I know where I'm going, I just wanna get there
Gotta lot of shoes, and I'm runnin' in my best pair
But my mind's on the next pair
and where I'm gonna be next year
What's so incredible about this verse is in the first four lines conventional sayings are turned on their head in order to render them impotent. You only know if the other guy's grass is greener than yours if you're trying to compare. You only know if your glass is half empty if you're worried about how much you have. What should you be focused on? The verse builds beautifully to show us it's about where you want to be with your life, not living by comparison or based on how much you have. That approach is where the band's positivity comes from and where they diverge from the culture at large.
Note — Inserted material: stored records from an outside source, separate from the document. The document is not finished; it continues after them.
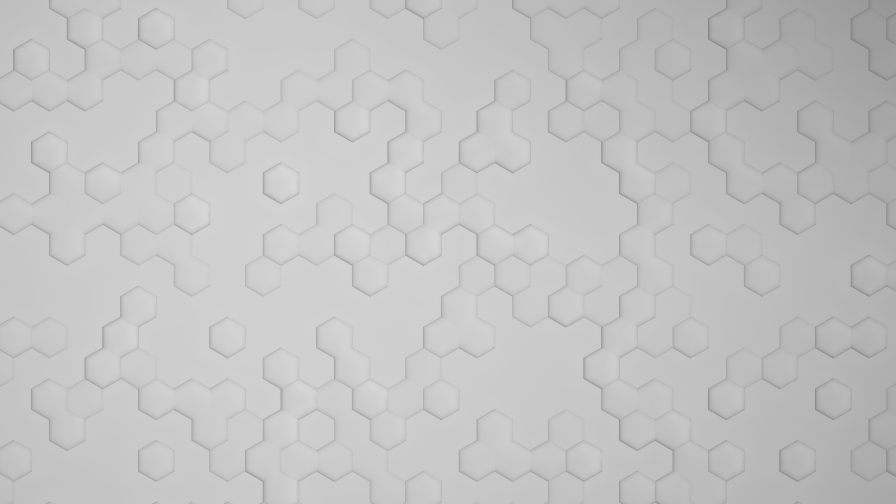
Write a WebGL 1 fragment shader that draws this background.

```glsl
precision highp float;
// Pale relief of pointy-top hexagonal tiles, about 25 across and 16 rows down.
// Each tile gets a hashed depth; steps between neighbouring tiles cast a thin
// contact shadow and a soft bounce glow, over a broad off-centre light.

uniform vec2 u_resolution;

const float PITCH = 0.0707;                 // tile width, canvas height = 1
const vec2 ORIGIN = vec2(0.699, 0.6366);    // centre of one tile
const vec2 LATTICE = vec2(1.0, 1.7320508);
const float HALF_SIDE = 0.288675;
const vec2 SHADOW_SIDE = vec2(-0.88, -0.47);

float hash(vec2 p) {
  vec3 q = fract(vec3(p.xyx) * vec3(0.1031, 0.1030, 0.0973));
  q += dot(q, q.yzx + 33.33);
  return fract((q.x + q.y) * q.z);
}

// Centre of the hexagon holding p, from two interleaved rectangular lattices.
vec2 tileCentre(vec2 p) {
  vec2 a = floor(p / LATTICE + 0.5) * LATTICE;
  vec2 b = (floor(p / LATTICE) + 0.5) * LATTICE;
  return distance(p, a) < distance(p, b) ? a : b;
}

// Most tiles share the top plane; the rest sink to a few discrete levels.
float tileHeight(vec2 centre) {
  vec2 id = floor(centre / LATTICE * 2.0 + 0.5);
  float h = hash(id + 157.0);
  return -0.32 * step(0.56, h) - 0.38 * step(0.70, h) - 0.4 * step(0.91, h);
}

// Distance from an inner point to the tile side facing direction n.
float sideDistance(vec2 p, vec2 n) {
  float inward = max(0.5 - dot(p, n), 0.0);
  float past = max(abs(dot(p, vec2(-n.y, n.x))) - HALF_SIDE, 0.0);
  return length(vec2(inward, past));
}

// x: contact shadow, y: bounce glow, gathered from the six sides.
vec2 reliefShade(vec2 p, float pixel) {
  vec2 centre = tileCentre(p);
  float height = tileHeight(centre);
  vec2 shade = vec2(0.0);
  for (int i = 0; i < 6; i++) {
    float angle = float(i) * 1.0471976;
    vec2 n = vec2(cos(angle), sin(angle));
    float rise = tileHeight(centre + n) - height;
    float d = sideDistance(p - centre, n);
    float facing = dot(n * sign(rise), SHADOW_SIDE);
    float weight = sqrt(abs(rise)) * (0.62 + 0.38 * facing);
    float lowSide = 0.65 * exp(-d / 0.035) + 0.35 * exp(-d / 0.13);
    float highSide = 1.0 - smoothstep(0.0, pixel, d);
    shade.x = max(shade.x, weight * (rise > 0.0 ? lowSide : highSide));
    float glow = d / 0.13 * exp(1.0 - d / 0.13);
    float lit = rise > 0.0 ? 0.6 - 0.4 * facing : 0.25;
    shade.y = max(shade.y, abs(rise) * lit * glow);
  }
  return shade;
}

// Broad light, brightest left of centre and falling towards the right.
float ambientLight(vec2 uv) {
  vec2 d = uv - vec2(0.34, 0.50);
  float right = max(d.x, 0.0);
  float left = max(-d.x, 0.0);
  float top = max(d.y, 0.0);
  return 0.815 - 0.29 * right * right - 0.35 * left * left
       - 0.13 * d.y * d.y - 0.22 * right * top;
}

void main() {
  vec2 uv = gl_FragCoord.xy / u_resolution;
  vec2 p = (gl_FragCoord.xy / u_resolution.y - ORIGIN) / PITCH;
  float pixel = 1.0 / (u_resolution.y * PITCH);
  vec2 shade = reliefShade(p, pixel);
  float light = ambientLight(uv);
  float grey = light * (1.0 - 0.23 * shade.x + 0.045 * shade.y);
  gl_FragColor = vec4(vec3(grey), 1.0);
}
```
This perspective becomes more explicit in the next verse:
I'm not thinkin' bout the words that I can't write,
I'm singing all the words in my head
I'm not thinkin' bout the girls that I can't get,
I'm thinkin' bout the girl in my bed
I'm not worried that I'm going with the crowd,
I'm too busy worryin' about going it alone
I'm not thinking bout the lineup at the club now,
I'm thinkin' bout how I'm getting home
It's not about thinking about what you don't have. It's about thinking about what you do have. A focus on yourself is slipped in here too with the dichotomy of going with the crowd versus going alone. Most popular songs would encourage you to go with the crowd.

The final verse is split into two, each delivered by one of the band's three vocalists, and adds the final piece necessary to understanding and holding this perspective:
Cause' life ain't a movie role
and you didn't write the script
So there's no way that you could know
what you're getting out of it
And the love is the truth you know
the money is counterfeit
Put it all on a million to one
I'm likin' the sound of it, yeah 
I'm not a superhero, and that's all I can say
cause' when the times get tough, the tough don't fly away
It's almost over now, but back in the beginnin'
we had nothing to lose, it was time we started winnin'
Escape the underground, suns out, star shine
Not that we're all stars, just that our stars align
And you can do it too, and hold your own hand
Just keep on doing you, follow your own plan!
The only way to describe these lines is reality-centric. Each starts out by denying the conventional way people try to envision their lives--characters and events that can't possible exist. They then continue by stating what facing reality force you to do--accept that you don't control the world and can't quit and hide when that lack of control presents you with difficult situations. And just like we saw with The Good Fight's "A Perfect Storm of Self-Satisfaction," each vocalist culminates his parts by turning his focus away from money and to himself and his dreams/plan.

The hook is repeated to close out the song, and now I want to highlight the second half of it that I neglected before:
I don't mind, I've been going through this my whole life
And I know I can't fly, but I close my eyes and I try
I don't mind, I've been going through this my whole life
And I know I can't fly, but I close my eyes and I try
Positivity is learning what your life is and limits are, dreaming about how you want it and yourself to be, and then pushing yourself to change it and yourself.  Down With Webster is incredible because their music is infused with this positivity. Their songs are about making life better, truly enjoying themselves, and celebrating what they have. Unfortunately, their perspective means they'll probably never reach the level of popularity they deserve.

It doesn't matter though. I'm so positive that it's awesome to be down with them.